Webster's defines vulnerable as "capable of being physically or emotionally wounded". While being physically wounded can happen at anytime to anyone, it's the emotional vulnerability that a person in recovery is especially easy to succumb to.
Everyday we are learning new things about ourselves and how to live a life of peace. Outside stimuli can make this especially rough. We have good days and bad days just like everyone else, but we have been wounded so deeply by what we put ourselves and others through that it takes a lot to open up.
Being vulnerable is not a sign of weakness. We may think this because it can leave us unguarded for more pain and suffering, which ultimately leads us back down a dark path we are trying to avoid. Having walls built up to protect ourselves is a normal reaction to early recovery. Finding an outlet is essential, most of us attend meetings for this purpose.
Sharing your thoughts and feelings with others can be intimidating. Trying to be open about your feelings with loved ones is tough, because you don't know how they will process what you are trying to say. We learn by going to meetings with people who are also in recovery and this makes us feel safe and understood.
Friends and family will worry about you everyday and that is understandable. What they want more than anything is for us to find that peace within ourselves and continue making the right decisions.
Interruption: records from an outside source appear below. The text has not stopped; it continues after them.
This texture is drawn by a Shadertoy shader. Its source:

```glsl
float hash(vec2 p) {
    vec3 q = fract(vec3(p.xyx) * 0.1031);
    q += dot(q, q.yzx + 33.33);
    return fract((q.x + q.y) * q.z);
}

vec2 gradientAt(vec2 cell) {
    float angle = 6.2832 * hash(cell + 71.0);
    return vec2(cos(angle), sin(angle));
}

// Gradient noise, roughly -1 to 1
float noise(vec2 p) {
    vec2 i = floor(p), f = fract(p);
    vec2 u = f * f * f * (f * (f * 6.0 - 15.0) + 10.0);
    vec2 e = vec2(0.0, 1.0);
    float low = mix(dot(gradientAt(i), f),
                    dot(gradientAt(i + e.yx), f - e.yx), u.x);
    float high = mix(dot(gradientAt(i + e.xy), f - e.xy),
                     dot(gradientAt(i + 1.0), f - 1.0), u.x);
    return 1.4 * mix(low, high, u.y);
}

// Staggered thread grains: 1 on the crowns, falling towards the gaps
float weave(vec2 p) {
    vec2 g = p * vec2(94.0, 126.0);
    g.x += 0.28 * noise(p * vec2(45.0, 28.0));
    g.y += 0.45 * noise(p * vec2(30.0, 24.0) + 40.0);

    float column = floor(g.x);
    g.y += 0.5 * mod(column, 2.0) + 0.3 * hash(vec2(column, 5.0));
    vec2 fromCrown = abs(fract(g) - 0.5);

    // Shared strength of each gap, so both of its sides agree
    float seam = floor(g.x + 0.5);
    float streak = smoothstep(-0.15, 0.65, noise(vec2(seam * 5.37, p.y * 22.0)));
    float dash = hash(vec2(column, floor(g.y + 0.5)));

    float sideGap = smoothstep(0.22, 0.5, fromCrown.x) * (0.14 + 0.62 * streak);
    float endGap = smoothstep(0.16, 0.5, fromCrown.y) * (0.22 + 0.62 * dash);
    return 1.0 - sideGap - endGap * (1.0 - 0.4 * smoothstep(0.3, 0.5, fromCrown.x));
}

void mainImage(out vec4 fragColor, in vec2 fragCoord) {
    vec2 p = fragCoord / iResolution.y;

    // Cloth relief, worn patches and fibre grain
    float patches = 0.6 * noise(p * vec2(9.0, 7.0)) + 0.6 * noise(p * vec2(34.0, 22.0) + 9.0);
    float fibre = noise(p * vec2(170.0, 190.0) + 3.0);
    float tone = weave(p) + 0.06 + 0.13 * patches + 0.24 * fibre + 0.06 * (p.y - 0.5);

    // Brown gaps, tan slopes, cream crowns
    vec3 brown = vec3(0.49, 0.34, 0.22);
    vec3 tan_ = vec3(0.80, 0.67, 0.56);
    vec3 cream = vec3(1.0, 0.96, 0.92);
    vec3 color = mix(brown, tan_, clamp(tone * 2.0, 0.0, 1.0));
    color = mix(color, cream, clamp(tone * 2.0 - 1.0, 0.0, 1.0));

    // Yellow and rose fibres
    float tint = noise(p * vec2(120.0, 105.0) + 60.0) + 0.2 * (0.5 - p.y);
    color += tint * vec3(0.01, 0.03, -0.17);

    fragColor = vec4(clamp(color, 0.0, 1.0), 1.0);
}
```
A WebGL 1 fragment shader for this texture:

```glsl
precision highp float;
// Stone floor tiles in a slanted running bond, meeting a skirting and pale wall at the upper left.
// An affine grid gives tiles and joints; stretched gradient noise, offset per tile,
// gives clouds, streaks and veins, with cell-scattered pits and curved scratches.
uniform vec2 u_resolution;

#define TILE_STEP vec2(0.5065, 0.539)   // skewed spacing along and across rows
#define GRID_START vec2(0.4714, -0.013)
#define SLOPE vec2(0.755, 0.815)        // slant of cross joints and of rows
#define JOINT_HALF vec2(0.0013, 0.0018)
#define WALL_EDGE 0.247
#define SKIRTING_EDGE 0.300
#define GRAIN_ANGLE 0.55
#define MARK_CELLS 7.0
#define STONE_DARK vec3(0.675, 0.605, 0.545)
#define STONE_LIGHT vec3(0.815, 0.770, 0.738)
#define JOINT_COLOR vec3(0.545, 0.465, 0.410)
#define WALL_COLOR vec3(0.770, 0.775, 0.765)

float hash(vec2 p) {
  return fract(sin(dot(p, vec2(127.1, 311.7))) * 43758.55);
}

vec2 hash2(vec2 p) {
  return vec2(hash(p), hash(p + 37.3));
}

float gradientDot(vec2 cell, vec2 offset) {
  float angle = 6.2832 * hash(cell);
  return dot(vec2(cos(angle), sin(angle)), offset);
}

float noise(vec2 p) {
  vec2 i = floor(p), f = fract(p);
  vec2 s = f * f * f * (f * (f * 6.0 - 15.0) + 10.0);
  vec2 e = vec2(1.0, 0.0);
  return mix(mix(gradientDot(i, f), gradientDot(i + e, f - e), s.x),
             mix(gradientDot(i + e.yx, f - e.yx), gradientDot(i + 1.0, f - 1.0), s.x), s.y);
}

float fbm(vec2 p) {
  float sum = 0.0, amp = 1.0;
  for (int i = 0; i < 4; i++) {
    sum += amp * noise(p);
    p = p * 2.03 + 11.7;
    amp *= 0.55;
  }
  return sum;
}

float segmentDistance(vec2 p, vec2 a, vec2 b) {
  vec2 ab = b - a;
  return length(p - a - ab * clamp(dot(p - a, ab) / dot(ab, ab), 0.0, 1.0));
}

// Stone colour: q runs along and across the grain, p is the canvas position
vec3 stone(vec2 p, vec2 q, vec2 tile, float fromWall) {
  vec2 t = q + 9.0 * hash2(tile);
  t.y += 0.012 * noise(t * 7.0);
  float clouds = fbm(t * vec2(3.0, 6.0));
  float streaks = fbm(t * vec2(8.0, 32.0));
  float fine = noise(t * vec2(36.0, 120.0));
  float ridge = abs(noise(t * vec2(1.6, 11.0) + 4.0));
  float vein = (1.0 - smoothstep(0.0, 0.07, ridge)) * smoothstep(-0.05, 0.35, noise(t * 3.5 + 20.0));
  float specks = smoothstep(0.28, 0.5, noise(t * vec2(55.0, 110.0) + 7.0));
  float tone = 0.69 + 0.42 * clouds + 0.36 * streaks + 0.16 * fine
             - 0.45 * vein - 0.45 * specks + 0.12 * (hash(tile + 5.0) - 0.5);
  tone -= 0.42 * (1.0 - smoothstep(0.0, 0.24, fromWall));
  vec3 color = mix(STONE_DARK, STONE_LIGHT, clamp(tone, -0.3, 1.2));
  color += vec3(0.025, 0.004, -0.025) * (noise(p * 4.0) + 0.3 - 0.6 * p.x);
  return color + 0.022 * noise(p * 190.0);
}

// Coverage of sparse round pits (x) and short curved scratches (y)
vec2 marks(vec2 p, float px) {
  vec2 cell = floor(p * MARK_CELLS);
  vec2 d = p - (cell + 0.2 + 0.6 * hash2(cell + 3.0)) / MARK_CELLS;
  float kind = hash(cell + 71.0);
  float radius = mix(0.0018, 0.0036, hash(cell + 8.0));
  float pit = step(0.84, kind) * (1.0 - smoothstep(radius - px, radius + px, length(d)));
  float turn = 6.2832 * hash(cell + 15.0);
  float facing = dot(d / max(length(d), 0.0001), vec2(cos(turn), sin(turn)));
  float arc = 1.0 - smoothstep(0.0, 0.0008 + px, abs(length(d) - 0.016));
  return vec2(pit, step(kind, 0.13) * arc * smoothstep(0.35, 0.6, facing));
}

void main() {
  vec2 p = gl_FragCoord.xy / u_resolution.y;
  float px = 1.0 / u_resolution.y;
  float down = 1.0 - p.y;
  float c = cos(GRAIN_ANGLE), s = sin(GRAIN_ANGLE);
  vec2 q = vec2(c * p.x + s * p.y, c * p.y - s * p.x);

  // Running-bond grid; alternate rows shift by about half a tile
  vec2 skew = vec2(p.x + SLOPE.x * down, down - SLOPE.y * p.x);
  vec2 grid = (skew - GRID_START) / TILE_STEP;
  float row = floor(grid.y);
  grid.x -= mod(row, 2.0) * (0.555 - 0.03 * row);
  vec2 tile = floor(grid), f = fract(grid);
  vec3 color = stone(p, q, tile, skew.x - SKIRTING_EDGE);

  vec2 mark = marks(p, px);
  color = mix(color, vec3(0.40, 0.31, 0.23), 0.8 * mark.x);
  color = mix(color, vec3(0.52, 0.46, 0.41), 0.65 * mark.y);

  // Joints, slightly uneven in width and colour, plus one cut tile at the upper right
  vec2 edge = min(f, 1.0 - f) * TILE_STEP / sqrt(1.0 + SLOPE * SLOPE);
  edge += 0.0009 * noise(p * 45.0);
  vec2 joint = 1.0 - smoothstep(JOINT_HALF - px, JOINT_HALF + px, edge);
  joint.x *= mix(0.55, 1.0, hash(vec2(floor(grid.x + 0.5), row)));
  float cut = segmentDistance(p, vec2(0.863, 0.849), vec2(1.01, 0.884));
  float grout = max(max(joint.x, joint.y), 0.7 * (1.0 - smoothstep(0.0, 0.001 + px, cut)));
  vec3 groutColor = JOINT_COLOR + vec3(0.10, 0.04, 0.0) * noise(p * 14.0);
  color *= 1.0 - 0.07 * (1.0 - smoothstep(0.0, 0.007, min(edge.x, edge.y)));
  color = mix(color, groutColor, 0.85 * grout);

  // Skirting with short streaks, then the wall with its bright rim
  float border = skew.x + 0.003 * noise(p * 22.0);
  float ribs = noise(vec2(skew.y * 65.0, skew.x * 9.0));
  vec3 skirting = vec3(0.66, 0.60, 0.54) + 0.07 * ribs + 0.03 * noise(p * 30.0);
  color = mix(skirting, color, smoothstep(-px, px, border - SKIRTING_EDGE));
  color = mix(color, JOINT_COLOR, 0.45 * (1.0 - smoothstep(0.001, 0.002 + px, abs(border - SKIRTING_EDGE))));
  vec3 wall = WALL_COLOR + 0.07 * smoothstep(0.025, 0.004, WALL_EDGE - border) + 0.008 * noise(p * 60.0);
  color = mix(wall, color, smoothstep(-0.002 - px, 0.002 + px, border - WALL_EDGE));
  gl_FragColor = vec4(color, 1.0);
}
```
If you are not comfortable sharing your thoughts and emotions, just check in with them from time to time to assure them you are ok. Eventually there will come a time where you are ready to share with family.